▸ TASK BRIEF
Once the images are set aside, return every entry exactly.

*** STUDY MATERIAL

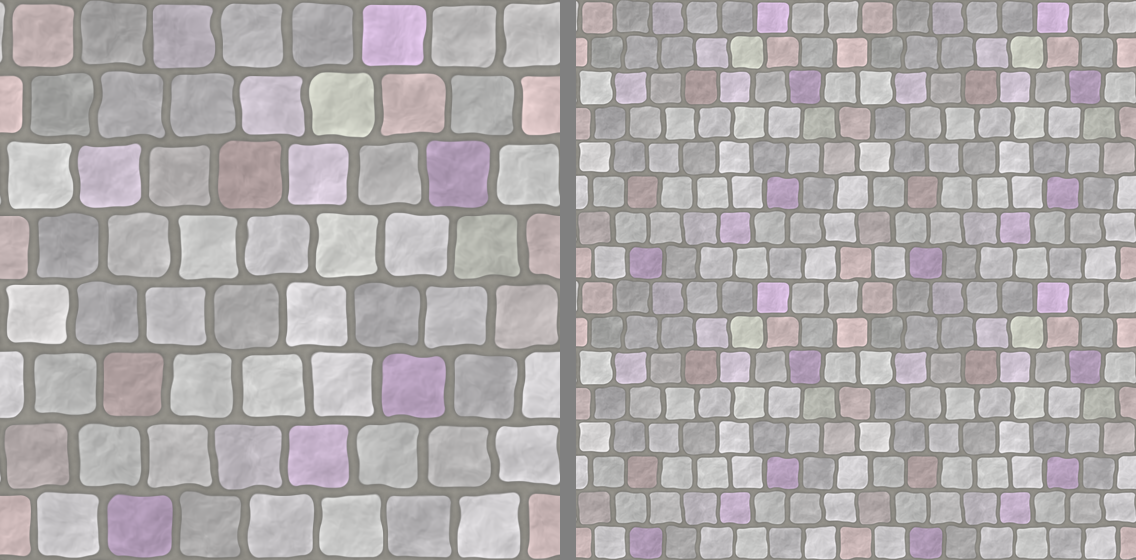
Left: one tile. Right: repeated 2 by 2.
Write a Shadertoy shader that draws this texture.

```glsl
// Cobblestone paving: 8 rows of 8 rounded, slightly uneven stones in grey-brown grout.
// Each pixel finds its nearest stone among the neighbouring cells, then shades it with
// a per-stone tone, wrinkled relief and a pale rim. All noise lattices wrap at the canvas.

const float COUNT = 8.0;          // stones across and down
const float HALF_SIZE = 0.438;    // half a stone, in cells
const float CORNER = 0.14;        // corner radius, in cells

const vec3 GROUT = vec3(0.58, 0.57, 0.54);
const vec3 GROUT_SHADE = vec3(0.47, 0.465, 0.45);
const vec3 MAUVE = vec3(0.99, 0.89, 1.02);
const vec3 PINK = vec3(1.03, 0.94, 0.94);
const vec3 SAGE = vec3(1.00, 1.01, 0.96);

float hash(vec2 p) {
    return fract(sin(dot(p, vec2(127.1, 311.7))) * 43758.5453);
}

vec2 hash2(vec2 p) {
    return vec2(hash(p), hash(p + 57.3));
}

// Value noise on the unit square with a whole number of lattice cells
float noise(vec2 uv, float period) {
    vec2 p = uv * period;
    vec2 i = mod(floor(p), period);
    vec2 j = mod(i + 1.0, period);
    vec2 f = fract(p);
    f = f * f * f * (f * (f * 6.0 - 15.0) + 10.0);
    return mix(mix(hash(i), hash(vec2(j.x, i.y)), f.x),
               mix(hash(vec2(i.x, j.y)), hash(j), f.x), f.y);
}

float fbm(vec2 uv, float period) {
    float sum = 0.0, amp = 0.5;
    for (int i = 0; i < 4; i++) {
        sum += amp * noise(uv, period);
        uv += 0.173;
        period *= 2.0;
        amp *= 0.5;
    }
    return sum;
}

float roundedBox(vec2 p, vec2 halfSize, float radius) {
    vec2 q = abs(p) - halfSize + radius;
    return length(max(q, 0.0)) + min(max(q.x, q.y), 0.0) - radius;
}

// Sideways shift of a row: alternating bond with some irregularity
float rowShift(float row) {
    return 0.44 - 0.37 * mod(row, 2.0) + 0.16 * (hash(vec2(row, 4.7)) - 0.5);
}

// Distance to the nearest stone; also returns its wrapped cell and local position
float nearestStone(vec2 p, out vec2 stone, out vec2 local) {
    float best = 10.0;
    for (int y = -1; y <= 1; y++) {
        float row = floor(p.y) + float(y);
        float shift = rowShift(mod(row, COUNT));
        float column = floor(p.x - shift);
        for (int x = -1; x <= 1; x++) {
            vec2 cell = vec2(column + float(x), row);
            vec2 id = mod(cell, COUNT);
            vec2 centre = cell + vec2(shift, 0.0) + 0.5 + 0.035 * (hash2(id + 9.1) - 0.5);
            vec2 q = p - centre;
            vec2 halfSize = HALF_SIZE + 0.025 * (hash2(id + 3.3) - 0.5);
            halfSize += 0.07 * q.yx * q.yx - 0.006;   // slightly hollow sides
            float d = roundedBox(q, halfSize, CORNER);
            if (d < best) {
                best = d;
                stone = id;
                local = q;
            }
        }
    }
    return best;
}

vec3 stoneColour(vec2 uv, vec2 stone, vec2 local, float depth) {
    // Tone and occasional tint
    float tone = mix(0.635, 0.83, hash(stone + 21.4));
    float kind = hash(stone + 35.8);
    vec3 tint = kind < 0.5 ? MAUVE : (kind < 0.75 ? PINK : SAGE);
    float strength = 0.1 + 1.1 * smoothstep(0.5, 1.0, hash(stone + 71.6));

    // Warped wrinkles lit from the upper left
    vec2 q = uv + hash2(stone + 13.2);
    q += 0.045 * vec2(fbm(q, 16.0), fbm(q + 0.37, 16.0));
    float height = fbm(q, 20.0);
    float relief = height - fbm(q + vec2(-0.004, 0.005), 20.0);
    tone += 0.32 * relief + 0.13 * (height - 0.47);

    // Pale rim, strongest on light stones and along the lower edge
    float rim = exp(-depth / 0.05);
    tone += rim * (0.03 + 0.35 * max(tone - 0.62, 0.0)) * (1.0 - 0.6 * local.y);
    return min(tone, 0.93) * mix(vec3(1.0), tint, strength);
}

vec3 groutColour(vec2 uv, float gap) {
    float grain = 0.05 * (fbm(uv, 96.0) - 0.47) + 0.03 * (noise(uv, 24.0) - 0.5);
    return mix(GROUT, GROUT_SHADE, exp(-gap / 0.035)) + grain;
}

void mainImage(out vec4 fragColor, in vec2 fragCoord) {
    vec2 uv = fragCoord / iResolution.xy;

    // Wavy outlines
    vec2 wobble = vec2(noise(uv, 24.0), noise(uv + 0.41, 24.0)) - 0.5;
    vec2 stone, local;
    float d = nearestStone(uv * COUNT + 0.085 * wobble, stone, local);

    float soft = max(COUNT / iResolution.y, 0.014);
    vec3 grout = groutColour(uv, max(d, 0.0));
    vec3 face = stoneColour(uv, stone, local, max(-d, 0.0));
    fragColor = vec4(mix(face, grout, smoothstep(-soft, soft, d)), 1.0);
}
```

******

▸ EXERCISE OUTPUT
Left: one tile. Right: repeated 2 by 2.
Write a Shadertoy shader that draws this texture.

```glsl
// Cobblestone paving: 8 rows of 8 rounded, slightly uneven stones in grey-brown grout.
// Each pixel finds its nearest stone among the neighbouring cells, then shades it with
// a per-stone tone, wrinkled relief and a pale rim. All noise lattices wrap at the canvas.

const float COUNT = 8.0;          // stones across and down
const float HALF_SIZE = 0.438;    // half a stone, in cells
const float CORNER = 0.14;        // corner radius, in cells

const vec3 GROUT = vec3(0.58, 0.57, 0.54);
const vec3 GROUT_SHADE = vec3(0.47, 0.465, 0.45);
const vec3 MAUVE = vec3(0.99, 0.89, 1.02);
const vec3 PINK = vec3(1.03, 0.94, 0.94);
const vec3 SAGE = vec3(1.00, 1.01, 0.96);

float hash(vec2 p) {
    return fract(sin(dot(p, vec2(127.1, 311.7))) * 43758.5453);
}

vec2 hash2(vec2 p) {
    return vec2(hash(p), hash(p + 57.3));
}

// Value noise on the unit square with a whole number of lattice cells
float noise(vec2 uv, float period) {
    vec2 p = uv * period;
    vec2 i = mod(floor(p), period);
    vec2 j = mod(i + 1.0, period);
    vec2 f = fract(p);
    f = f * f * f * (f * (f * 6.0 - 15.0) + 10.0);
    return mix(mix(hash(i), hash(vec2(j.x, i.y)), f.x),
               mix(hash(vec2(i.x, j.y)), hash(j), f.x), f.y);
}

float fbm(vec2 uv, float period) {
    float sum = 0.0, amp = 0.5;
    for (int i = 0; i < 4; i++) {
        sum += amp * noise(uv, period);
        uv += 0.173;
        period *= 2.0;
        amp *= 0.5;
    }
    return sum;
}

float roundedBox(vec2 p, vec2 halfSize, float radius) {
    vec2 q = abs(p) - halfSize + radius;
    return length(max(q, 0.0)) + min(max(q.x, q.y), 0.0) - radius;
}

// Sideways shift of a row: alternating bond with some irregularity
float rowShift(float row) {
    return 0.44 - 0.37 * mod(row, 2.0) + 0.16 * (hash(vec2(row, 4.7)) - 0.5);
}

// Distance to the nearest stone; also returns its wrapped cell and local position
float nearestStone(vec2 p, out vec2 stone, out vec2 local) {
    float best = 10.0;
    for (int y = -1; y <= 1; y++) {
        float row = floor(p.y) + float(y);
        float shift = rowShift(mod(row, COUNT));
        float column = floor(p.x - shift);
        for (int x = -1; x <= 1; x++) {
            vec2 cell = vec2(column + float(x), row);
            vec2 id = mod(cell, COUNT);
            vec2 centre = cell + vec2(shift, 0.0) + 0.5 + 0.035 * (hash2(id + 9.1) - 0.5);
            vec2 q = p - centre;
            vec2 halfSize = HALF_SIZE + 0.025 * (hash2(id + 3.3) - 0.5);
            halfSize += 0.07 * q.yx * q.yx - 0.006;   // slightly hollow sides
            float d = roundedBox(q, halfSize, CORNER);
            if (d < best) {
                best = d;
                stone = id;
                local = q;
            }
        }
    }
    return best;
}

vec3 stoneColour(vec2 uv, vec2 stone, vec2 local, float depth) {
    // Tone and occasional tint
    float tone = mix(0.635, 0.83, hash(stone + 21.4));
    float kind = hash(stone + 35.8);
    vec3 tint = kind < 0.5 ? MAUVE : (kind < 0.75 ? PINK : SAGE);
    float strength = 0.1 + 1.1 * smoothstep(0.5, 1.0, hash(stone + 71.6));

    // Warped wrinkles lit from the upper left
    vec2 q = uv + hash2(stone + 13.2);
    q += 0.045 * vec2(fbm(q, 16.0), fbm(q + 0.37, 16.0));
    float height = fbm(q, 20.0);
    float relief = height - fbm(q + vec2(-0.004, 0.005), 20.0);
    tone += 0.32 * relief + 0.13 * (height - 0.47);

    // Pale rim, strongest on light stones and along the lower edge
    float rim = exp(-depth / 0.05);
    tone += rim * (0.03 + 0.35 * max(tone - 0.62, 0.0)) * (1.0 - 0.6 * local.y);
    return min(tone, 0.93) * mix(vec3(1.0), tint, strength);
}

vec3 groutColour(vec2 uv, float gap) {
    float grain = 0.05 * (fbm(uv, 96.0) - 0.47) + 0.03 * (noise(uv, 24.0) - 0.5);
    return mix(GROUT, GROUT_SHADE, exp(-gap / 0.035)) + grain;
}

void mainImage(out vec4 fragColor, in vec2 fragCoord) {
    vec2 uv = fragCoord / iResolution.xy;

    // Wavy outlines
    vec2 wobble = vec2(noise(uv, 24.0), noise(uv + 0.41, 24.0)) - 0.5;
    vec2 stone, local;
    float d = nearestStone(uv * COUNT + 0.085 * wobble, stone, local);

    float soft = max(COUNT / iResolution.y, 0.014);
    vec3 grout = groutColour(uv, max(d, 0.0));
    vec3 face = stoneColour(uv, stone, local, max(-d, 0.0));
    fragColor = vec4(mix(face, grout, smoothstep(-soft, soft, d)), 1.0);
}
```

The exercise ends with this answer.